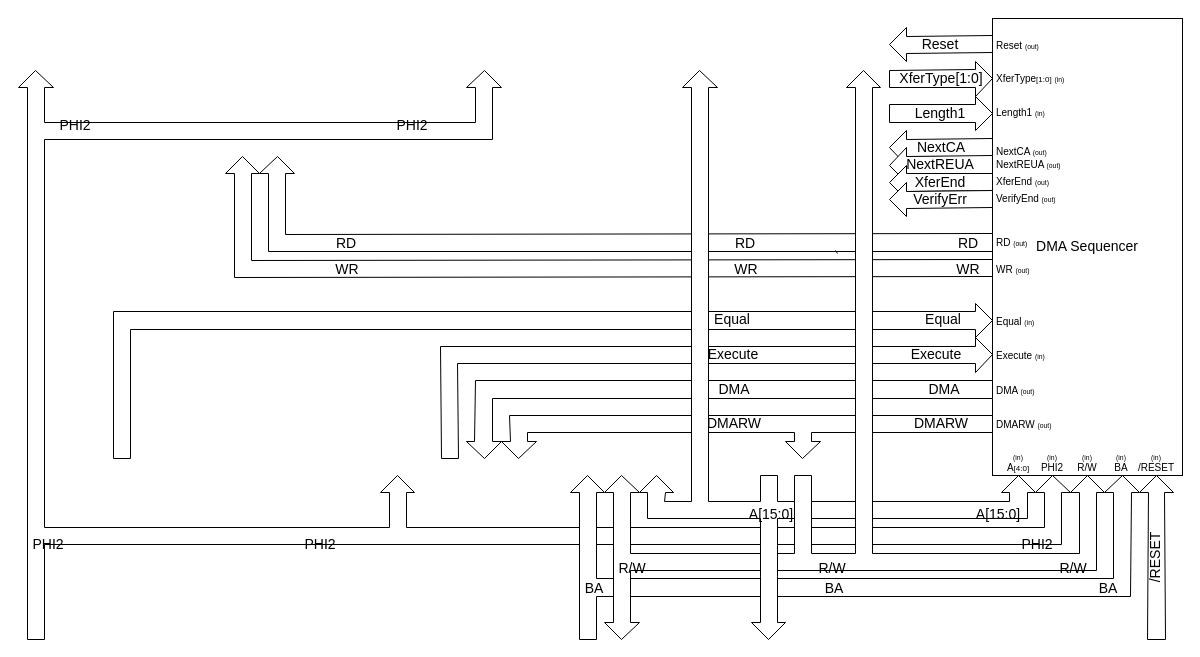
<!DOCTYPE html>
<html lang="en">
<head>
<meta charset="utf-8">
<title>DMA Sequencer signals</title>
<style>
:root { --ink: #000; --paper: #fff; }
* { box-sizing: border-box; }
html, body { margin: 0; background: var(--paper); }
.diagram {
  position: relative; width: 1200px; height: 657px; overflow: hidden;
  background: var(--paper); color: var(--ink);
  font: 14px/16px "Liberation Sans", Arial, sans-serif;
}
.block {
  position: absolute; left: 992px; top: 18px; width: 191px; height: 458px;
  border: 1px solid var(--ink);
}
.buses { position: absolute; left: 0; top: 0; }
.buses path { fill: var(--paper); stroke: var(--ink); stroke-width: 1; }
.buses .line { fill: none; }
.buses .cover { stroke: none; }
.signal, .pin, .port {
  position: absolute; left: var(--x); top: var(--y); white-space: nowrap;
}
.signal { transform: translate(-50%, -50%); }
.upright { transform: translate(-50%, -50%) rotate(-90deg); }
.pin { left: 996px; transform: translateY(-50%); font-size: 10px; line-height: 12px; }
.port {
  top: 453px; transform: translateX(-50%); display: flex; flex-direction: column;
  align-items: center; font-size: 10px; line-height: 11px;
}
.pin small, .port small { font-size: 6.8px; }
.port small { line-height: 9px; }
.range { font-size: 8px; }
</style>
</head>
<body>
<main class="diagram">
  <div class="block"></div>

  <svg class="buses" width="1200" height="657" viewBox="0 0 1200 657" aria-hidden="true">
    <g transform="translate(.5 .5)">
      <g id="control-signals">
        <path d="M992 35L906 36V27L889 44L906 61V53L992 52Z"/>
        <path d="M889 70L975 69V61L992 78L975 96V87H889Z"/>
        <path d="M889 104H975V96L992 113L975 130V122H889Z"/>
        <path d="M992 138L906 139V130L889 147L906 165V156H992Z"/>
        <path d="M992 155L906 156V147L889 165L906 182V173H992Z"/>
        <path d="M992 173H906V165L889 182L906 199V191L992 190Z"/>
        <path d="M992 190L906 191V182L889 199L906 216V208L992 207Z"/>
      </g>
      <path id="bus-phi2" d="M27 639V87H18L35 70L53 87H44V122H475V87H466L484 70L501 87H492V139H44V527H389V492H380L397 475L414 492H406V527H1044V492H1035L1052 475L1070 492H1061V544H44V639Z"/>
      <path id="bus-rd" d="M992 233L285 234V173H294L277 156L259 173H268V251H992Z"/>
      <path id="bus-wr" d="M992 259L251 260V173H259L242 156L225 173H234V277L992 276Z"/>
      <path class="line" d="M835 250L837 253"/>
      <path id="bus-equal" d="M113 458V311H975V303L992 320L975 337V329H130V458Z"/>
      <path id="bus-execute" d="M441 458L440 346H975V337L992 354L975 372V363H457L458 458Z"/>
      <path id="bus-dma" d="M992 380H475L474 441H466L484 458L501 441H492V398H992Z"/>
      <path id="bus-dmarw" d="M992 415H509L510 441H501L518 458L536 441H527V432H794V441H785L802 458L820 441H811V432H992Z"/>
      <path id="bus-ba" d="M579 639V492H570L587 475L604 492H596V578H1113V492H1104L1122 475L1139 492H1131L1130 596H596V639Z"/>
      <path id="bus-address" d="M691 501V87H682L699 70L717 87H708V501H760V475H777V501H1009V492H1001L1018 475L1035 492H1027V518H777V622H785L768 639L751 622H760V518H647V492H639L656 475L673 492H665L664 501Z"/>
      <path id="bus-rw" d="M613 622V492H604L621 475L639 492H630V553H794V475H811V553H855V87H846L863 70L880 87H872V553H1079V492H1070L1087 475L1104 492H1096V570H630V622H639L621 639L604 622Z"/>
      <g id="address-crossing">
        <path class="cover" d="M760 545H777V576H760Z"/>
        <path class="line" d="M760 545V576M777 545V576"/>
      </g>
      <path id="bus-reset" d="M1147 639L1148 492H1139L1156 475L1173 492H1164L1165 639Z"/>
    </g>
  </svg>

  <span class="signal" style="--x:75px;--y:125px">PHI2</span>
  <span class="signal" style="--x:412px;--y:125px">PHI2</span>
  <span class="signal" style="--x:48px;--y:544px">PHI2</span>
  <span class="signal" style="--x:320px;--y:544px">PHI2</span>
  <span class="signal" style="--x:1037px;--y:544px">PHI2</span>

  <span class="signal" style="--x:940px;--y:44px">Reset</span>
  <span class="signal" style="--x:941px;--y:78px">XferType[1:0]</span>
  <span class="signal" style="--x:940px;--y:113px">Length1</span>
  <span class="signal" style="--x:941px;--y:147px">NextCA</span>
  <span class="signal" style="--x:940px;--y:164px">NextREUA</span>
  <span class="signal" style="--x:940px;--y:182px">XferEnd</span>
  <span class="signal" style="--x:940px;--y:199px">VerifyErr</span>

  <span class="signal" style="--x:346px;--y:243px">RD</span>
  <span class="signal" style="--x:745px;--y:243px">RD</span>
  <span class="signal" style="--x:968px;--y:243px">RD</span>
  <span class="signal" style="--x:347px;--y:269px">WR</span>
  <span class="signal" style="--x:746px;--y:269px">WR</span>
  <span class="signal" style="--x:968px;--y:269px">WR</span>

  <span class="signal" style="--x:732px;--y:319px">Equal</span>
  <span class="signal" style="--x:943px;--y:319px">Equal</span>
  <span class="signal" style="--x:733px;--y:354px">Execute</span>
  <span class="signal" style="--x:936px;--y:354px">Execute</span>
  <span class="signal" style="--x:734px;--y:389px">DMA</span>
  <span class="signal" style="--x:944px;--y:389px">DMA</span>
  <span class="signal" style="--x:734px;--y:423px">DMARW</span>
  <span class="signal" style="--x:941px;--y:423px">DMARW</span>

  <span class="signal" style="--x:771px;--y:514px">A[15:0]</span>
  <span class="signal" style="--x:998px;--y:514px">A[15:0]</span>
  <span class="signal" style="--x:632px;--y:568px">R/W</span>
  <span class="signal" style="--x:832px;--y:568px">R/W</span>
  <span class="signal" style="--x:1073px;--y:568px">R/W</span>
  <span class="signal" style="--x:594px;--y:588px">BA</span>
  <span class="signal" style="--x:834px;--y:588px">BA</span>
  <span class="signal" style="--x:1108px;--y:588px">BA</span>
  <span class="signal upright" style="--x:1155px;--y:557px">/RESET</span>

  <span class="signal" style="--x:1087px;--y:246px">DMA Sequencer</span>

  <span class="pin" style="--y:46px">Reset <small>(out)</small></span>
  <span class="pin" style="--y:79px">XferType<span class="range">[1:0]</span> <small>(in)</small></span>
  <span class="pin" style="--y:113px">Length1 <small>(in)</small></span>
  <span class="pin" style="--y:152px">NextCA <small>(out)</small></span>
  <span class="pin" style="--y:165px">NextREUA <small>(out)</small></span>
  <span class="pin" style="--y:182px">XferEnd <small>(out)</small></span>
  <span class="pin" style="--y:199px">VerifyEnd <small>(out)</small></span>
  <span class="pin" style="--y:243px">RD <small>(out)</small></span>
  <span class="pin" style="--y:270px">WR <small>(out)</small></span>
  <span class="pin" style="--y:322px">Equal <small>(in)</small></span>
  <span class="pin" style="--y:356px">Execute <small>(in)</small></span>
  <span class="pin" style="--y:391px">DMA <small>(out)</small></span>
  <span class="pin" style="--y:425px">DMARW <small>(out)</small></span>

  <span class="port" style="--x:1018px"><small>(in)</small><span>A<span class="range">[4:0]</span></span></span>
  <span class="port" style="--x:1052px"><small>(in)</small><span>PHI2</span></span>
  <span class="port" style="--x:1087px"><small>(in)</small><span>R/W</span></span>
  <span class="port" style="--x:1121px"><small>(in)</small><span>BA</span></span>
  <span class="port" style="--x:1156px"><small>(in)</small><span>/RESET</span></span>
</main>
</body>
</html>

### YOUR OBJECTIVE
Pull every line containing "absolute" out of the material and copy it.

### RESULT OF THE EXERCISE
  position: absolute; left: 992px; top: 18px; width: 191px; height: 458px;
.buses { position: absolute; left: 0; top: 0; }
  position: absolute; left: var(--x); top: var(--y); white-space: nowrap;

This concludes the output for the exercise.